Organic architecture is a philosophy that considers a building to be like an organism, in that it is an organised body of fixtures, fittings and furniture that functions as a whole. Organic buildings should also fit in to their natural environment and relate to the other organisms that live there in the same way that any organism would within a habitat.
The spirituality of the buildings and their harmonious relationships with their inhabitants are also important factors of organic architecture, which stems from the needs of the immediate environment and the lives of the people within it. It is thus more a method than a distinctive style and some strikingly urban creations exist as a result.
The first use of the term is credited to the architect and interior designer, Frank Lloyd Wright, who designed the Kaufmann Residence known as Fallingwater in 1935 at the age of 67. Sitting partially above a waterfall in Pennsylvania, this house is regarded by many as a definitive example of organic architecture and was listed as a National Historic Landmark in 1966.
(Image: Jones2jy, public domain)
From original thinkers like Wright’s mentor, Louis Sullivan (1856–1924), to modern eco-friendly innovators such as Eric Corey Freed and David Pearson, organic architecture has continued to evolve for over a century, producing some exciting specimens.
Many notable organic buildings look like they have been grown from seeds during the design process and claim to be capable of bringing people closer to nature for the good of the soul and the planet.
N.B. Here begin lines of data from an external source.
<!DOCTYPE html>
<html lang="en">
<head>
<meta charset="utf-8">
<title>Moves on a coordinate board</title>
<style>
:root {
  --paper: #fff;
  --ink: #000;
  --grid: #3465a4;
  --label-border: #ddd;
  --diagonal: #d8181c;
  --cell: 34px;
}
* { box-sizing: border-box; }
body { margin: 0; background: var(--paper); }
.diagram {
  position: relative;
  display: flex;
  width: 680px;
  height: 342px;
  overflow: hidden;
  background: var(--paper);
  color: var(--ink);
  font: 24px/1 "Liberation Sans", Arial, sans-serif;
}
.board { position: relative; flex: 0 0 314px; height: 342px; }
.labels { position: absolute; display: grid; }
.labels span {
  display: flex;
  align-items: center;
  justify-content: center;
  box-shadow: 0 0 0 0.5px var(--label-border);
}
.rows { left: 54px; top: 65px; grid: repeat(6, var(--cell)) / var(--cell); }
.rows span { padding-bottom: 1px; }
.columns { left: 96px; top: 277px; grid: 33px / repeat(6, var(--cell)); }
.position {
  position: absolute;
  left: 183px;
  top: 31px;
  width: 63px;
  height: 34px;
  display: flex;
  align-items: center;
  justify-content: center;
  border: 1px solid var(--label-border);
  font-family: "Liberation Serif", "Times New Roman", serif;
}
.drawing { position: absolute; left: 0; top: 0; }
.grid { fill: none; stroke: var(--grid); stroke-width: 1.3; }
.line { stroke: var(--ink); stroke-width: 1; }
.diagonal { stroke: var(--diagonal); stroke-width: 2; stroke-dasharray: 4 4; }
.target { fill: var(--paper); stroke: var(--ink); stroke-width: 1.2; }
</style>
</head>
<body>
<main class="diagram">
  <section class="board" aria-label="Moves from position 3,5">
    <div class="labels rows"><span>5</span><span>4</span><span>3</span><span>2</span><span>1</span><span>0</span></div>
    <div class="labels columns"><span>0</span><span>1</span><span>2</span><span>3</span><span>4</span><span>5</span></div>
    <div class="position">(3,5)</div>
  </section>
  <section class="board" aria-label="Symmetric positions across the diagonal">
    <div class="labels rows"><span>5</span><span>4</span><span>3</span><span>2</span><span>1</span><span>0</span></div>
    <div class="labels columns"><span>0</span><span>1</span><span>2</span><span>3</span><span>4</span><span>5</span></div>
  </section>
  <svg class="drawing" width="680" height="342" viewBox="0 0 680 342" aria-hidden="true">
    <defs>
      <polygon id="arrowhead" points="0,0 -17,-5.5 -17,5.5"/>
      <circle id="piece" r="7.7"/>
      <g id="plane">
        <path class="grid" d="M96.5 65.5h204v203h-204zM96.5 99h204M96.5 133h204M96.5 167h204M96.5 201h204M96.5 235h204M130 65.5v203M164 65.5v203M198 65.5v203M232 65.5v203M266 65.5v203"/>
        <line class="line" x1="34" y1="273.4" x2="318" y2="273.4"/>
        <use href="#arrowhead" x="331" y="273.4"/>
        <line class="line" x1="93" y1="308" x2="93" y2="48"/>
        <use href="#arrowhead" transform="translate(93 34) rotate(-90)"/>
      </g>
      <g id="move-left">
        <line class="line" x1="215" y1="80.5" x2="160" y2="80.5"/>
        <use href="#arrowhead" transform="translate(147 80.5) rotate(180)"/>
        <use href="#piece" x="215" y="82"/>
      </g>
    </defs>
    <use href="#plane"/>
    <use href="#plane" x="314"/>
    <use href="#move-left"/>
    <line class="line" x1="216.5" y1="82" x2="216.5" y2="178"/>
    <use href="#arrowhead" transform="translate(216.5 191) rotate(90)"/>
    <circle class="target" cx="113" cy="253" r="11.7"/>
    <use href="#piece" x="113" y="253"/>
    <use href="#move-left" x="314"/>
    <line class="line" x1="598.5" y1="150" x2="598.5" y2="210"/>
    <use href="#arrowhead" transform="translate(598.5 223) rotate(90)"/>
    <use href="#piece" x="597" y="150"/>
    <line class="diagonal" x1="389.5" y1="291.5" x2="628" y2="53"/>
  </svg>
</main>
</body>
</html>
(Image: Alexander Dragunov, reproduced with permission)
Keep reading – check out the Incredible Organic Architecture of Stockholm’s Metro Stations (above).